-- Input data follows --

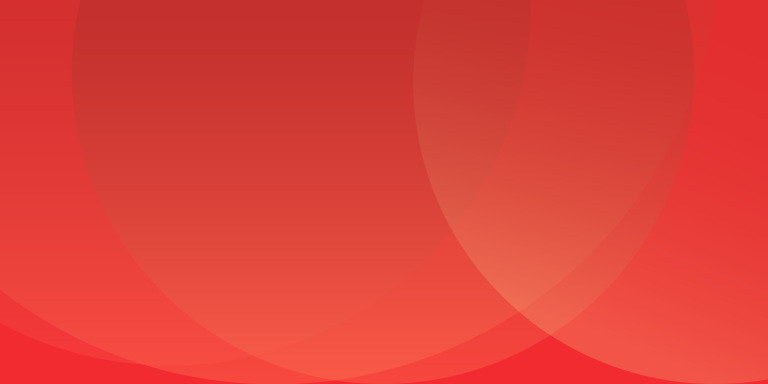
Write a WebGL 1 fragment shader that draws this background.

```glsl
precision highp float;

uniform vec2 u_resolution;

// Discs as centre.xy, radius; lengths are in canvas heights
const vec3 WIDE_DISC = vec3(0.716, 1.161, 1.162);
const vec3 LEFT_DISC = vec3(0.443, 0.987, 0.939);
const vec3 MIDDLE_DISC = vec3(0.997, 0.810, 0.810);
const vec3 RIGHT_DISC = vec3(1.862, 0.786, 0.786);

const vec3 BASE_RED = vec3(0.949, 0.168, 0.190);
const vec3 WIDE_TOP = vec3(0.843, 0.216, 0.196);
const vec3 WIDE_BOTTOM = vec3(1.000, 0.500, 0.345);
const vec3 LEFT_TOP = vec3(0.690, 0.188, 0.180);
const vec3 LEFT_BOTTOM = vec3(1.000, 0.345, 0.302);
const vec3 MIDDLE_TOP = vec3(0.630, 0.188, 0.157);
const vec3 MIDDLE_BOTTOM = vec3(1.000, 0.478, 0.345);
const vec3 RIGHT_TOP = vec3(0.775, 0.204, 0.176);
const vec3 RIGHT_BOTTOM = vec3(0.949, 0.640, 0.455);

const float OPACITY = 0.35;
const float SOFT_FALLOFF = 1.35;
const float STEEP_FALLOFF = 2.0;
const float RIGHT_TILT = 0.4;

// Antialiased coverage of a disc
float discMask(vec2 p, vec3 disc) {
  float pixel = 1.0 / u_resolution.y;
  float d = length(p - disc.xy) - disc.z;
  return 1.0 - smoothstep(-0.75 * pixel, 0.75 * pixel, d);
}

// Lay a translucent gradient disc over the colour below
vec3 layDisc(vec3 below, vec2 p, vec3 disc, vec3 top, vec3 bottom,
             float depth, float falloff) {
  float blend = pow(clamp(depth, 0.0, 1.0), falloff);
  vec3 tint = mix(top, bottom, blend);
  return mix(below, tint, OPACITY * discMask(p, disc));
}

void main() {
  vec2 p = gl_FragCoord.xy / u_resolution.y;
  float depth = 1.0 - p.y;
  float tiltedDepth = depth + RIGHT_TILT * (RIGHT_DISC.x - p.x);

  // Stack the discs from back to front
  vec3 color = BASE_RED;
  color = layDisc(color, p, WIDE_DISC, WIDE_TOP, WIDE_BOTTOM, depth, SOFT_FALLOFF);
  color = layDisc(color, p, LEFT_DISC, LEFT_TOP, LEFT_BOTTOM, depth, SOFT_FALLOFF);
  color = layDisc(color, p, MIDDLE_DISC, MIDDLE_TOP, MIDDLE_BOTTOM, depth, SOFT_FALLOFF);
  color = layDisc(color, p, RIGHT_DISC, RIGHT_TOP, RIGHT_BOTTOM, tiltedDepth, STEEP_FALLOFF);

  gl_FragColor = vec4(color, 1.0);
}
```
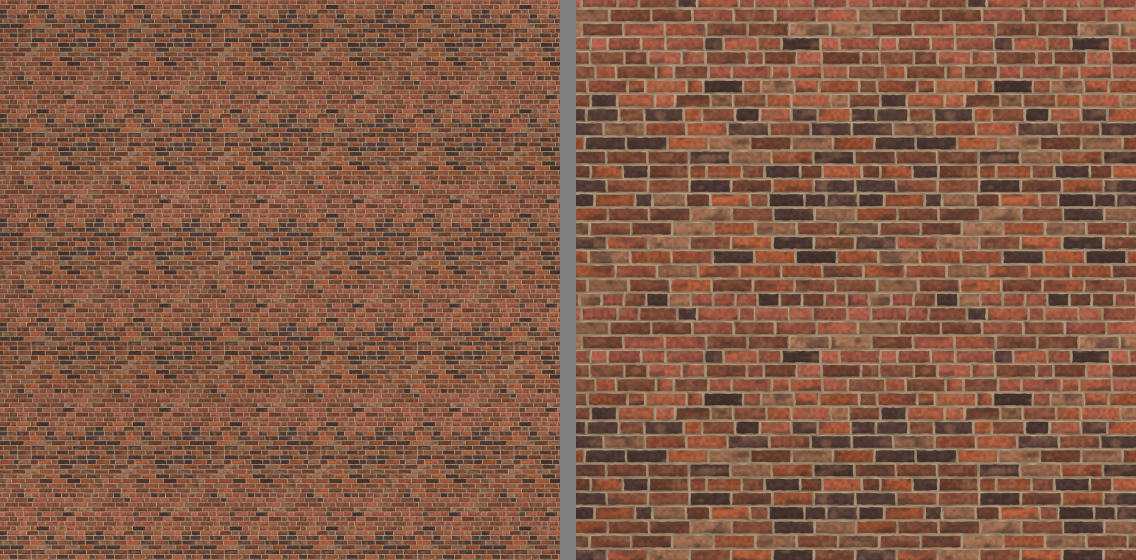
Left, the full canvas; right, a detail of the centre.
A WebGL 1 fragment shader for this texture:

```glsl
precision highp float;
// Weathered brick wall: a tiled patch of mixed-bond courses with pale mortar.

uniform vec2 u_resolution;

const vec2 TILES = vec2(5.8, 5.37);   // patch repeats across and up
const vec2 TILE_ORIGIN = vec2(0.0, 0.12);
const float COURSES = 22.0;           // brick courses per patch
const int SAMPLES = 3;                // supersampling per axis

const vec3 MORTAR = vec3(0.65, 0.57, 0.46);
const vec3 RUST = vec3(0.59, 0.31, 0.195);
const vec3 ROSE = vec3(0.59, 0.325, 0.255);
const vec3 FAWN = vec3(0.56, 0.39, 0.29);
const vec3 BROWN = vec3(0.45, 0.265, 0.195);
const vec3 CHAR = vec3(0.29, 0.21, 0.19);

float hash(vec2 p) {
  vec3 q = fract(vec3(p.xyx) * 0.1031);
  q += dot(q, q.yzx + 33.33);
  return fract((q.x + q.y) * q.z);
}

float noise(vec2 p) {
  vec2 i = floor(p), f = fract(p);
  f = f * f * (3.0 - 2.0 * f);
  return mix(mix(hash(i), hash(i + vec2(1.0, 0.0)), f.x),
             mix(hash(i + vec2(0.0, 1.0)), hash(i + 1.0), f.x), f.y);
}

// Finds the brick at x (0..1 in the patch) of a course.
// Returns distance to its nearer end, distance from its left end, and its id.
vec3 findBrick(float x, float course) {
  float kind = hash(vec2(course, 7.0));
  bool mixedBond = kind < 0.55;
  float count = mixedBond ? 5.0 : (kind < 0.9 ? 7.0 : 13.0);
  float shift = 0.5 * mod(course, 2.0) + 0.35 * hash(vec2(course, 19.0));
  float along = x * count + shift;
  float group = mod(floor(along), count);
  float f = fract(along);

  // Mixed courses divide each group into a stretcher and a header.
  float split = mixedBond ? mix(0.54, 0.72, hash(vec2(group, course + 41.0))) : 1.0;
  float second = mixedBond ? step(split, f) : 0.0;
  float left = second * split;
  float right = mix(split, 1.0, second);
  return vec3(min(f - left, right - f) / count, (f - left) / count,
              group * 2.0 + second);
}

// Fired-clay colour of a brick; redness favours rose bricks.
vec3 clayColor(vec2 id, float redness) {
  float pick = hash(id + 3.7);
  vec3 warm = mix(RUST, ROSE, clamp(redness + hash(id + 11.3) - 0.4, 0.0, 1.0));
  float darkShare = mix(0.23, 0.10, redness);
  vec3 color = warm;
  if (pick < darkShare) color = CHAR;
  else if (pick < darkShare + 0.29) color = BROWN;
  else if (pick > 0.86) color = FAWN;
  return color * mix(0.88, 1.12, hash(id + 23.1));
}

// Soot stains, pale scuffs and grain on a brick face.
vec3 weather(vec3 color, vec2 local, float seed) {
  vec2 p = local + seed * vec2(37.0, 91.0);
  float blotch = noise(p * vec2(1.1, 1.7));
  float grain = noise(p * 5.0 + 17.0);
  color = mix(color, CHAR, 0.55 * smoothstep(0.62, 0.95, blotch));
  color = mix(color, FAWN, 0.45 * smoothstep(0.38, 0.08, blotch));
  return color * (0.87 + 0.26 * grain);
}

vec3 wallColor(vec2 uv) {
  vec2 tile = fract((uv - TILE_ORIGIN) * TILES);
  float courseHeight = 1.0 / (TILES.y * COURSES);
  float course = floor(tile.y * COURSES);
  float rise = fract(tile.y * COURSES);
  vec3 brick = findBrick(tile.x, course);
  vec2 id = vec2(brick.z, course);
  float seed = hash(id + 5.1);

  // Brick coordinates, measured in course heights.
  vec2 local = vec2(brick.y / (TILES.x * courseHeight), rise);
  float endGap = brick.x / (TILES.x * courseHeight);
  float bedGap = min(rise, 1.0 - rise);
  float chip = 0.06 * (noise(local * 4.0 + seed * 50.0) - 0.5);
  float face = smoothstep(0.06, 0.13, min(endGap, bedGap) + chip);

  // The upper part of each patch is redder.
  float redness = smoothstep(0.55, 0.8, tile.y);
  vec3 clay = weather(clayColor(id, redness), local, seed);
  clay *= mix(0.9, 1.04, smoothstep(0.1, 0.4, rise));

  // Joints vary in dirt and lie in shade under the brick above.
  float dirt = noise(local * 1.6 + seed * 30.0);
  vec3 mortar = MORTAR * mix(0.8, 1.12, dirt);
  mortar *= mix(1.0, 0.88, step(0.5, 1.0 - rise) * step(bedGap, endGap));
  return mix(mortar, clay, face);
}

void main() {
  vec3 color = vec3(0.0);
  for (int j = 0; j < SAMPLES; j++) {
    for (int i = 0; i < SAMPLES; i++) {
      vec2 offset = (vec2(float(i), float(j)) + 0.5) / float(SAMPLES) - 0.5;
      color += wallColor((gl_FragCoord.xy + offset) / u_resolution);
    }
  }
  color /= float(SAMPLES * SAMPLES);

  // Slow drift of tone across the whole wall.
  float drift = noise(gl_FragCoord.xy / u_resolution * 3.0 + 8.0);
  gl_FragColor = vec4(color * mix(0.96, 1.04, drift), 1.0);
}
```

-- Input data concluded --

Exercise directions. Provide the number of lines in the preceding entries that include the string "fract", with no other words.

Finished task. 6